As a children solicitor, I hate abbreviations. I think they confuse parents and make children court proceedings seem more complicated than they really are.
If you are thinking about applying to the family court for a custody or access order (called in court language a child arrangements order ), you will come across the abbreviation ’’CAFCASS’’.
CAFCASS stands for ‘’the children and family court advisory and support service’’. I think most people would agree that is a bit of a mouthful.
A CAFCASS officer is called a variety of names, including family court reporter and CAFCASS worker or reporter. Many of the names are interchangeable, adding to parents’ confusion.
What is a CAFCASS Report?
A CAFCASS report is a report that is ordered by a family judge for use in children court proceedings.
The CAFCASS report can also be referred to as a ‘’section 7 report’’. This abbreviation relates to the section of the Children Act 1989 that authorises the production of reports.
Who Can Ask for a CAFCASS Report?
Many parents think that in all children court proceedings a CAFCASS report is prepared or that they can ask for a report. A CAFCASS report is not necessary in every children court case. Furthermore, only a family court judge can decide if a report should be obtained and how detailed the report should be.
A judge can ask that a CAFCASS report look into the children’s wishes and feelings or the judge can ask for a more detailed report asking the CAFCASS report writer to make recommendations about what he or she thinks would be best for the children.
A parent or their solicitor can ask a judge to order the preparation of a CAFCASS report at a first directions hearing of a children application. If you would like a CAFCASS report, careful representations have to be made as to why a report should be prepared.

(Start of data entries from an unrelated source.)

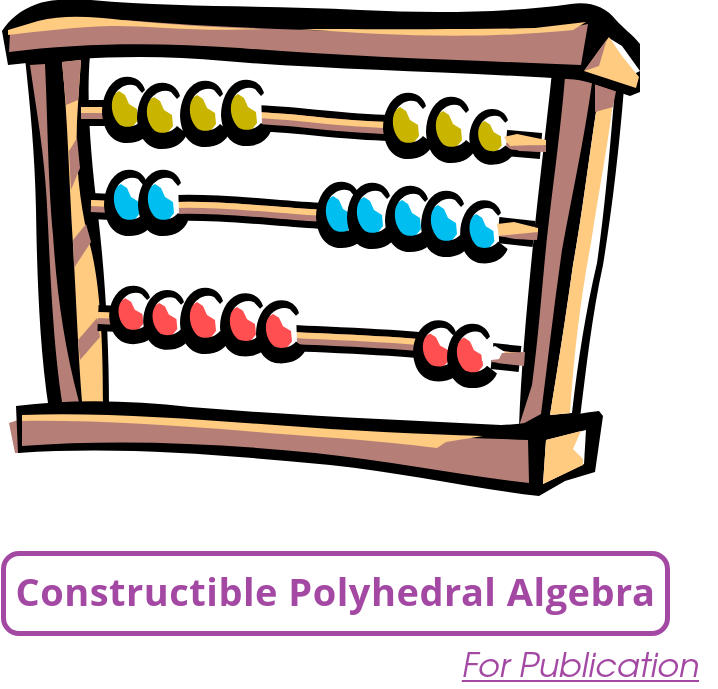
<!DOCTYPE html>
<html lang="en">
<head>
<meta charset="utf-8">
<title>Constructible Polyhedral Algebra</title>
<style>
:root{--ink:#000;--paper:#fff;--wood:#b57f78;--light-wood:#ffcb80;--olive:#c9b500;--blue:#00bff0;--red:#ff4f50;--purple:#a349a4}
*{box-sizing:border-box;margin:0}
html,body{width:718px;height:689px;overflow:hidden;background:var(--paper)}
.cover{position:relative;width:718px;height:689px;overflow:hidden;color:var(--purple)}
.abacus{position:absolute;left:0;top:0;display:block}
.title{position:absolute;left:1px;top:551px;width:669px;height:85px;border:5px solid var(--purple);border-radius:18px;display:flex;justify-content:center;padding-top:5px;font:700 38px/60px "Open Sans","Noto Sans",sans-serif;letter-spacing:.5px;white-space:nowrap}
.note{position:absolute;right:19px;top:648px;font:italic 400 33.3px/40px "TeX Gyre Adventor",sans-serif;white-space:nowrap;color:var(--purple);text-decoration:underline;text-decoration-thickness:2px;text-underline-offset:3px;text-decoration-skip-ink:none}
.ink{fill:var(--ink)}.paper{fill:var(--paper)}.wood{fill:var(--wood)}.light{fill:var(--light-wood)}
.olive{color:var(--olive)}.blue{color:var(--blue)}.red{color:var(--red)}
.rods path{fill:none;stroke-linecap:round}
.rod-edge{stroke:var(--ink);stroke-width:26}
.rod-core{stroke:var(--wood);stroke-width:12}
.rod-shine{stroke:var(--light-wood);stroke-width:6}
</style>
</head>
<body>
<main class="cover">
<svg class="abacus" width="718" height="510" viewBox="0 0 718 510" role="img" aria-label="Abacus with olive, blue and red beads">
<defs>
<g id="bead">
<path class="paper" d="M17-22C8-31-4-30-11-21C-20-6-18 14-9 22C2 29 14 24 18 12Z"/>
<path fill="currentColor" d="M-14-14L-6-19L0-15L4-6L12-1L13 10L6 19L-8 17L-15 4Z"/>
<path class="ink" d="M20-20C17-31 6-36-5-32C-17-27-23-12-23 2C-22 19-15 31-1 33C13 34 23 28 27 18L17 10C12 16 3 19-5 15C-12 9-15-3-12-12C-8-22 2-28 11-24L17-17Z"/>
</g>
<g id="rod-lines">
<path d="M81 113L110 113M252 118C295 119 340 127 390 128"/>
<path d="M91 206L112 207M176 208C220 206 270 213 324 216"/>
<path d="M98 318L120 319M292 338C330 340 370 341 418 345"/>
<path d="M506 143L541 146M498 230L534 234M492 356L520 359"/>
</g>
</defs>

<g id="left-post">
<path class="ink" d="M25 58L90 55C86 100 91 160 98 215C105 275 109 340 109 408L49 410C39 345 37 270 36 210C35 155 30 105 25 58Z"/>
<path class="wood" d="M30 65L45 64C48 130 48 180 53 235C57 295 64 345 79 402L62 402C54 350 51 290 48 225C46 160 37 115 30 65Z"/>
<path class="light" d="M62 62L81 60L78 104C74 155 79 205 91 249C101 290 103 350 103 403L82 402C78 350 76 295 73 245C69 185 68 120 62 62Z"/>
<path class="wood" d="M62 62L81 60L78 100L66 105ZM69 151L77 138L80 168L71 190ZM73 240L86 224L91 242L74 268ZM78 340L97 318L100 337L80 360Z"/>
</g>

<g id="right-post">
<path class="ink" d="M552 72L624 88C619 150 612 210 603 265C592 315 586 370 580 418L519 427C521 370 527 305 533 245C539 185 546 130 552 72Z"/>
<path class="wood" d="M565 77L592 83C584 140 572 195 562 250C554 305 548 360 541 414L519 426L532 385C540 325 543 270 549 220C555 170 561 125 565 77Z"/>
<path class="paper" d="M596 112L614 100C609 160 604 215 597 263C586 310 578 360 572 413L550 415C559 360 566 315 573 265C582 215 588 165 596 112Z"/>
<path class="light" d="M596 112L613 102C608 145 598 195 591 243C581 296 574 352 570 413L550 415C559 360 566 315 573 265C582 215 588 165 596 112Z"/>
<path class="wood" d="M595 84L616 91L613 107L595 112Z"/>
</g>

<g id="top-beam">
<path class="ink" d="M2 31C9 20 20 10 37 4C50-1 72-1 91 0C180 8 270 5 360 10C440 14 515 12 571 4C590 1 606 7 616 20C623 28 633 35 640 44L640 92L630 96L582 80C450 71 330 70 225 61C150 54 80 57 8 65Z"/>
<path class="wood" d="M10 33C60 26 95 22 124 20C230 29 340 31 430 33C490 37 545 33 588 24L581 65C460 60 350 57 240 48C155 42 80 43 9 52Z"/>
<path class="light" d="M8 30L38 21C65 14 95 17 122 20C175 25 220 28 263 29C195 32 145 25 110 26C75 27 42 31 8 35ZM300 29C390 29 470 30 535 28L586 22L573 30C475 40 385 35 300 29Z"/>
<path class="paper" d="M609 38L622 46L640 71L630 76Z"/>
<path class="light" d="M584 71L609 37L622 56L639 77L636 88Z"/>
<path class="wood" d="M584 71L607 39L599 66Z"/>
</g>

<g class="rods">
<use href="#rod-lines" class="rod-edge"/>
<use href="#rod-lines" class="rod-core"/>
<use href="#rod-lines" class="rod-shine" y="-3"/>
</g>

<g id="top-row" class="olive">
<use href="#bead" x="125" y="110"/>
<use href="#bead" x="160" y="116"/>
<use href="#bead" x="203" y="114"/>
<use href="#bead" x="244" y="113"/>
<use href="#bead" x="406" y="126"/>
<use href="#bead" x="449" y="130"/>
<use href="#bead" transform="translate(490 137) scale(.9 .84)"/>
</g>
<g id="middle-row" class="blue">
<use href="#bead" x="127" y="203"/>
<use href="#bead" x="161" y="203"/>
<use href="#bead" x="339" y="215"/>
<use href="#bead" x="370" y="216"/>
<use href="#bead" x="408" y="219"/>
<use href="#bead" x="444" y="224"/>
<use href="#bead" transform="translate(482 232) scale(.95)"/>
</g>
<g id="bottom-row" class="red">
<use href="#bead" transform="translate(131 315) scale(.95 .88)"/>
<use href="#bead" transform="translate(165 320) scale(.95 .9)"/>
<use href="#bead" x="203" y="321"/>
<use href="#bead" transform="translate(243 325) scale(1 .95)"/>
<use href="#bead" transform="translate(279 332) scale(1 .95)"/>
<use href="#bead" transform="translate(436 351) scale(1 .92)"/>
<use href="#bead" transform="translate(470 356) scale(1 .97)"/>
</g>
<g id="rod-tips">
<path class="light" d="M504 137L517 134L546 140L546 145L510 146Z"/>
<path class="wood" d="M510 146L546 145L546 152L519 151Z"/>
<path class="light" d="M497 224L514 222L538 228L538 233L499 236Z"/>
<path class="wood" d="M499 236L538 232L537 240L515 239Z"/>
<path class="paper" d="M481 351L495 346L505 352L500 359L482 361Z"/>
<path class="wood" d="M502 353L525 352L524 366L497 363Z"/>
</g>

<g id="base">
<path class="wood" d="M9 423L18 420L21 453L15 453Z"/>
<path class="ink" d="M16 406C70 399 130 400 190 407C300 416 400 420 501 425C535 424 565 415 599 411L603 416L595 472L565 481L539 496C470 488 405 473 330 465C225 455 120 446 18 453Z"/>
<path class="wood" d="M22 417C105 417 200 422 290 428C375 436 455 437 528 440L529 483C460 475 390 461 315 453C215 443 115 439 22 446Z"/>
<path class="light" d="M22 415C100 412 190 419 275 425C350 431 420 434 483 436L446 442L437 448C365 439 300 436 245 431C165 425 95 420 22 421Z"/>
<path class="paper" d="M546 440L586 430L584 464L543 484Z"/>
<path class="light" d="M546 440L581 431L573 449L583 459L583 465L543 484Z"/>
</g>
</svg>
<h1 class="title">Constructible Polyhedral Algebra</h1>
<a class="note" href="#">For Publication</a>
</main>
</body>
</html>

If a judge does not follow the recommendations in a CAFCASS report, the judge has to explain why the recommendations have not been followed.
What Goes Into a CAFCASS Report?
A CAFCASS report writer will decide whom they need to speak to in order to prepare their report.
A CAFCASS report writer will speak to both parents and will normally speak to the children who are the subject of the court proceedings. A CAFCASS report writer may also speak to a nursery worker, teacher or other relevant professional.
A CAFCASS report writer will say what they think the child’s wishes and feelings are and may say what parenting arrangements would, in their opinion, be in the child’s best interests.
If facts are disputed, for example whether an incident of domestic violence took place, it is not the job of the CAFCASS report writer to decide whether the incident took place or not. That is the job of the family judge.
How Does a CAFCASS Report Writer Interview a Child?
A CAFCASS report writer’s interview technique will depend on the age and understanding of the child and the family circumstances.
A CAFCASS report writer will not ask a child to decide between parents.
How Long Does a CAFCASS Report Take to Prepare?
The time that a CAFCASS report takes to prepare depends on what the judge asks the CAFCASS report writer to cover in the report and how busy the local CAFCASS service is.
Sometimes a judge will ask a CAFCASS report writer to prepare an interim report, for example on short-term contact arrangements until the final hearing of the children application.
On other occasions a judge may ask for a second CAFCASS report, often referred to as an ‘’addendum report’’.
Does a Judge Have to Agree with the Recommendations in a CAFCASS Report?
A judge does not have to agree with what the CAFCASS report says. However, a CAFCASS report is normally highly influential. In the vast majority of children court applications, the court will make parenting and child arrangements orders as recommended by the CAFCASS report.
For advice about starting or responding to children court proceedings please call Louise Halford on +44 (0) 1477 464020 or email Louise at [email protected]